Boston Scientific paid 12 times the 2016 revenue of Symetis, which was $38.2 million last year.

Another analyst — Danielle Antalffy of Leerink Partners —said that the purchase will provide “air cover” for the six-plus months that the Lotus valve is expected to be off of the market. Still, most analysts viewed the deal positively.

The transcatheter aortic valve space is dominated by Medtronic and Edwards Lifesciences in the U.S. though in Europe the two heavyweights have smaller rivals. It is also a place that has seen numerous legal fights over patent infringement.

Edwards Lifesciences prevailed over Medtronic in 2014 in its long battle and the saga ended with the Irish medtech company agreeing to pay royalty payments of at least $750 million to Edwards Lifesciences.

Meanwhile Boston Scientific and Edwards are in the midst of their own legal battle over TAVR. In Nov. 2015, the Massachusetts company slapped a  lawsuit against Edwards in Germany related to its European patents pertaining to outer seals of transcatheter heart valves.

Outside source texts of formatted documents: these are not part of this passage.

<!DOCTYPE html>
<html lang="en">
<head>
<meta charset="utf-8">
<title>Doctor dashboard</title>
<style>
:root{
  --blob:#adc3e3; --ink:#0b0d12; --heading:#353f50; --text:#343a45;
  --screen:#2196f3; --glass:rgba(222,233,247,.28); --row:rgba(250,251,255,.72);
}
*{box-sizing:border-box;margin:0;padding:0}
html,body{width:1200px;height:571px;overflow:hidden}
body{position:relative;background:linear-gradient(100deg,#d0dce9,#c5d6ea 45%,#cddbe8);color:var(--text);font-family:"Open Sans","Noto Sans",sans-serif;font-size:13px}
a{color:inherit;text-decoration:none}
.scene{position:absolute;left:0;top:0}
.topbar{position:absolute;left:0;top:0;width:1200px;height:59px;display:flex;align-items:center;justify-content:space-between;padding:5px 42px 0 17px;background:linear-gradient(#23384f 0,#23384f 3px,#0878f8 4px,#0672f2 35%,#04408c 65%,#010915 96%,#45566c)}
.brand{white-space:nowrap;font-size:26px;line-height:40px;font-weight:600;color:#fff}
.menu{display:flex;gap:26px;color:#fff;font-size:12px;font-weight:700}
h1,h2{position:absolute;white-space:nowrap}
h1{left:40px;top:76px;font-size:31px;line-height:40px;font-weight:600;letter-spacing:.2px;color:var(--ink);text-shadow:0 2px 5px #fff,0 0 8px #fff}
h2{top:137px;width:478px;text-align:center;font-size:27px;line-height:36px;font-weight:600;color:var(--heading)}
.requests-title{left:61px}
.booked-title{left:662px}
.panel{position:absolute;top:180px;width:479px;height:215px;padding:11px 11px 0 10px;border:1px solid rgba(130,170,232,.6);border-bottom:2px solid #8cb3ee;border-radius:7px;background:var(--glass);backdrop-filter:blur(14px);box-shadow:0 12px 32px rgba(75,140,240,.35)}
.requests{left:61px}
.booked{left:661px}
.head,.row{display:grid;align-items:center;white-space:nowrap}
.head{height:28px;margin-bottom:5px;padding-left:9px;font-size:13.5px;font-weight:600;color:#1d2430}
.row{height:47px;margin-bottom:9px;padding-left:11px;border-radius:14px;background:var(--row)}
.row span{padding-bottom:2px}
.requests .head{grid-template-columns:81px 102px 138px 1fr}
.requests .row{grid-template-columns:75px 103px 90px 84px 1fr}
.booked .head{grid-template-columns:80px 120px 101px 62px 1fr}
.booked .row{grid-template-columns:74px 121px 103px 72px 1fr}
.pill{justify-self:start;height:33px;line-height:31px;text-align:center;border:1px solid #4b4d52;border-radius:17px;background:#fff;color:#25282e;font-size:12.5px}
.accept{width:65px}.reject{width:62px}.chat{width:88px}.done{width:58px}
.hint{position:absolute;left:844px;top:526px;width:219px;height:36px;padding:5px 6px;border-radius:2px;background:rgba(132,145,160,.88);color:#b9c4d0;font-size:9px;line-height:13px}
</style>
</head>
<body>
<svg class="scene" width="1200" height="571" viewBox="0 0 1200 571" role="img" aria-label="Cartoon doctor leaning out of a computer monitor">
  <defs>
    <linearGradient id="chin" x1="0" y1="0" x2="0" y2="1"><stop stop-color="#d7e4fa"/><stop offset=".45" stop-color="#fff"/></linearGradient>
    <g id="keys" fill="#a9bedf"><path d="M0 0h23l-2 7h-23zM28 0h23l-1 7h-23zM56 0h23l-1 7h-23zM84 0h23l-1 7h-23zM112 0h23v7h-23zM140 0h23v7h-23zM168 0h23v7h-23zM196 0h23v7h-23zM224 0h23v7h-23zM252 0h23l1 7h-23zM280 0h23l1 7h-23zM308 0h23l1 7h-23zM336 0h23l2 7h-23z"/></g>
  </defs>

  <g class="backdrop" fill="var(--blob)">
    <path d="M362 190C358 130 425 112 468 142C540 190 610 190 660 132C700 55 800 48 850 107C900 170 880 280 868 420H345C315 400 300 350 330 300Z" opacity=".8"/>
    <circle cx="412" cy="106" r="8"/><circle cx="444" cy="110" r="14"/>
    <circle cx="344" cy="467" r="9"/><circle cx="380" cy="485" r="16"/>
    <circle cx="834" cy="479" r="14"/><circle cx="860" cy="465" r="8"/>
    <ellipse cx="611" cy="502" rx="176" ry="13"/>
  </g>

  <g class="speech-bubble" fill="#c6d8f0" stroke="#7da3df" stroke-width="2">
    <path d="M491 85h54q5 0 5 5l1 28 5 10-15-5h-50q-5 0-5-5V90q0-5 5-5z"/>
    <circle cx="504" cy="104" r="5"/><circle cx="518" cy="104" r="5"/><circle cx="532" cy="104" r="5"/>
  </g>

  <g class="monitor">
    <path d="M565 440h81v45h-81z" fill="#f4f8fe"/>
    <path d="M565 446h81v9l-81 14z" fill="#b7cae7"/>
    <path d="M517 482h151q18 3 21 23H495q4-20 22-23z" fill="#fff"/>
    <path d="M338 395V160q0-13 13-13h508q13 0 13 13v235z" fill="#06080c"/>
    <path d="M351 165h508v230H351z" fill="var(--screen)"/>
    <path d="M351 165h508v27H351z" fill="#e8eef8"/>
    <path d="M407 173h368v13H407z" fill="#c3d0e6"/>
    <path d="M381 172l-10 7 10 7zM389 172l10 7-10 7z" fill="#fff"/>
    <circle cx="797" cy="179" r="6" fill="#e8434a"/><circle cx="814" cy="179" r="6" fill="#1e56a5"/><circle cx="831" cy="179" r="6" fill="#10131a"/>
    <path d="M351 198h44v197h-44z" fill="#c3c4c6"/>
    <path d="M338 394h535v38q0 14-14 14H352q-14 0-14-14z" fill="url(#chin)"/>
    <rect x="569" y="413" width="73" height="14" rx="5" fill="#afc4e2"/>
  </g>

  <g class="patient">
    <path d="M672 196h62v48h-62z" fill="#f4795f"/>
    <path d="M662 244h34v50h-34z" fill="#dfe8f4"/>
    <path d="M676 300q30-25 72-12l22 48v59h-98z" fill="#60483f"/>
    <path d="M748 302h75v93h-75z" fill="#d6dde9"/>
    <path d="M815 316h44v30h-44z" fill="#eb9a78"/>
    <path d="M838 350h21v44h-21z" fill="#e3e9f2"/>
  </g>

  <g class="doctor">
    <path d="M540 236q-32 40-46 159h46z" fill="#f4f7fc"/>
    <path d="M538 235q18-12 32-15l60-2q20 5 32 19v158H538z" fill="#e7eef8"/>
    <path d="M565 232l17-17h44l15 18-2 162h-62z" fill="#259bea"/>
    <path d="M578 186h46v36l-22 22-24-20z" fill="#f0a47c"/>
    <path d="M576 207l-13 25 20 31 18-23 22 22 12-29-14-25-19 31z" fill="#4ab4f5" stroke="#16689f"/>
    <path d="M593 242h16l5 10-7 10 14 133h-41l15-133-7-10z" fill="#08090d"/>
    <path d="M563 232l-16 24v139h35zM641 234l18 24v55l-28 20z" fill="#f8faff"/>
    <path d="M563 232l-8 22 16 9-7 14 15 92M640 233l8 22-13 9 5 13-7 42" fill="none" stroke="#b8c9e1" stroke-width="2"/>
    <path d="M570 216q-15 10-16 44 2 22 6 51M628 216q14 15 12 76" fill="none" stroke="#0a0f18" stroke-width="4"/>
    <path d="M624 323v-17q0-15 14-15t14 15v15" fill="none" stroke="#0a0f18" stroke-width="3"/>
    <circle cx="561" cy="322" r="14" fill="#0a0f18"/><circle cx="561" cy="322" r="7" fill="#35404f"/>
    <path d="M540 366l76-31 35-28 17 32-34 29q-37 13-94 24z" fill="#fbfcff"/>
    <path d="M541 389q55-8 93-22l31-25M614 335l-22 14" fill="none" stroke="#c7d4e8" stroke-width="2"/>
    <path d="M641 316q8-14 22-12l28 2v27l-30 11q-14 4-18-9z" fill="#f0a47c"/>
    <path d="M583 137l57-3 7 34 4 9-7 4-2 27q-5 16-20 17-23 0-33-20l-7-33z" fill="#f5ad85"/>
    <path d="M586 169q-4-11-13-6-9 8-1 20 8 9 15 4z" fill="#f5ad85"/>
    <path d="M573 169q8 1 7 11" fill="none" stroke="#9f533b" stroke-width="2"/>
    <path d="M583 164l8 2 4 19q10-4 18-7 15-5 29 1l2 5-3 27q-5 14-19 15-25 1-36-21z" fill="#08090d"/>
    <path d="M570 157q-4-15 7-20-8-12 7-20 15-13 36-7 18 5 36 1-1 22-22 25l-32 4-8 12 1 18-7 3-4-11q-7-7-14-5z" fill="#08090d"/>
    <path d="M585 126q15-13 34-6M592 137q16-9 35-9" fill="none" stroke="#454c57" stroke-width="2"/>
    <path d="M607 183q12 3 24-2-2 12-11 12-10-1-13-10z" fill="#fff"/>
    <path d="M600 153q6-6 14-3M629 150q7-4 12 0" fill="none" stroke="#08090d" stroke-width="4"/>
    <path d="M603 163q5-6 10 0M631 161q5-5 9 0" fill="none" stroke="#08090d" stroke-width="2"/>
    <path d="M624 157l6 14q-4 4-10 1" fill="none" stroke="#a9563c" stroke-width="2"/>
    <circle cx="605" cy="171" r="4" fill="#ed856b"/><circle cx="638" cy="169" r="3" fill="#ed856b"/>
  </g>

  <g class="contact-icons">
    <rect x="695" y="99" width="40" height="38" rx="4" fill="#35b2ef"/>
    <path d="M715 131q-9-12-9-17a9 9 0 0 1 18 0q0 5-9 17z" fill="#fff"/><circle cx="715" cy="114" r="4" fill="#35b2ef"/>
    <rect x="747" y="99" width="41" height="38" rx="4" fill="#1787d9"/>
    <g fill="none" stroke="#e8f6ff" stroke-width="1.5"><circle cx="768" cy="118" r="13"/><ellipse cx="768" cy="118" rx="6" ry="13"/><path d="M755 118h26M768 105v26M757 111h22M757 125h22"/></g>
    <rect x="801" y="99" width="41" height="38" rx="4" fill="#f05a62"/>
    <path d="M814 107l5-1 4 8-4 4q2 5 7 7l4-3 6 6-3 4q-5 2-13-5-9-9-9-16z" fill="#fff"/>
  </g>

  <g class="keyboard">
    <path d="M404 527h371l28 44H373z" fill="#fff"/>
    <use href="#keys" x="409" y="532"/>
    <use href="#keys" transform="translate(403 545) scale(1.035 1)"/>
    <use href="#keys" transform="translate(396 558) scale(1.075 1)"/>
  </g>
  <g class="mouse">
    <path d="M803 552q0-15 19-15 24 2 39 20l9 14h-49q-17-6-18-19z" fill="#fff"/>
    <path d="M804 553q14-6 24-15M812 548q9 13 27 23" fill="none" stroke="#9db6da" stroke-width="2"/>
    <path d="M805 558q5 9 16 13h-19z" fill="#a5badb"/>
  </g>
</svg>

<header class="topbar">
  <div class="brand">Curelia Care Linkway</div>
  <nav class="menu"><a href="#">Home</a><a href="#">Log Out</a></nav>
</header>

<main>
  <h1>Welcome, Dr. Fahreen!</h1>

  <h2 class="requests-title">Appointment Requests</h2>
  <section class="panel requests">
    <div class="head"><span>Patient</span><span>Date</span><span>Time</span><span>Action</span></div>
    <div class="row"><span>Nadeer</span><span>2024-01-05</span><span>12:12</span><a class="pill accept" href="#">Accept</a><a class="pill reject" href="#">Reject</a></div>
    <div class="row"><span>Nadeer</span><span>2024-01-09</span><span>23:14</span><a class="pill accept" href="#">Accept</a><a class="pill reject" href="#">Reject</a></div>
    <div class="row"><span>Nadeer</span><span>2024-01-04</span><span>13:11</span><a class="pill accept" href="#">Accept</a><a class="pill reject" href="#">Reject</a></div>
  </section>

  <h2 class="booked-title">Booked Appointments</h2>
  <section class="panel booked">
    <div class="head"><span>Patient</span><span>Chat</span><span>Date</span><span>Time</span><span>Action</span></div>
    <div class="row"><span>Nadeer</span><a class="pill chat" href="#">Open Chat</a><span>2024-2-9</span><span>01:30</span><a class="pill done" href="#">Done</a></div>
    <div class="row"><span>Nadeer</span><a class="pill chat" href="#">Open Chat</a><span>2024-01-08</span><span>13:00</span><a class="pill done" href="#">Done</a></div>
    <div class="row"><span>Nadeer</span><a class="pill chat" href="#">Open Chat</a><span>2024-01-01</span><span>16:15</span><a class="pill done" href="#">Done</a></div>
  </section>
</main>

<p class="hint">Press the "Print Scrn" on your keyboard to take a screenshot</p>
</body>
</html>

Edwards countersued, alleging patent infringement by the Lotus valve.

On March 3, a U.K court ruled that the Lotus valve did infringe on one of Edwards’ patents surrounding its TAVR valves but not the other. It also noted that the Sapien 3 valve from Edwards infringes two of Boston Scientific’s patents for outer seals of transcatheter heart valves. A German patent court issued a similar ruling days later. Edwards has promised to appeal.

In other words, the ” TAVI space is fluid and litigious,” wrote Lavin in the research note and he concluded that “With all the various IP issues, manufacturing issues, doctor preference, and different valves offering different benefits, the reasons for buying Symetis could be multifactorial.”

Photo: Ian Fung Koo / EyeEm, Getty Images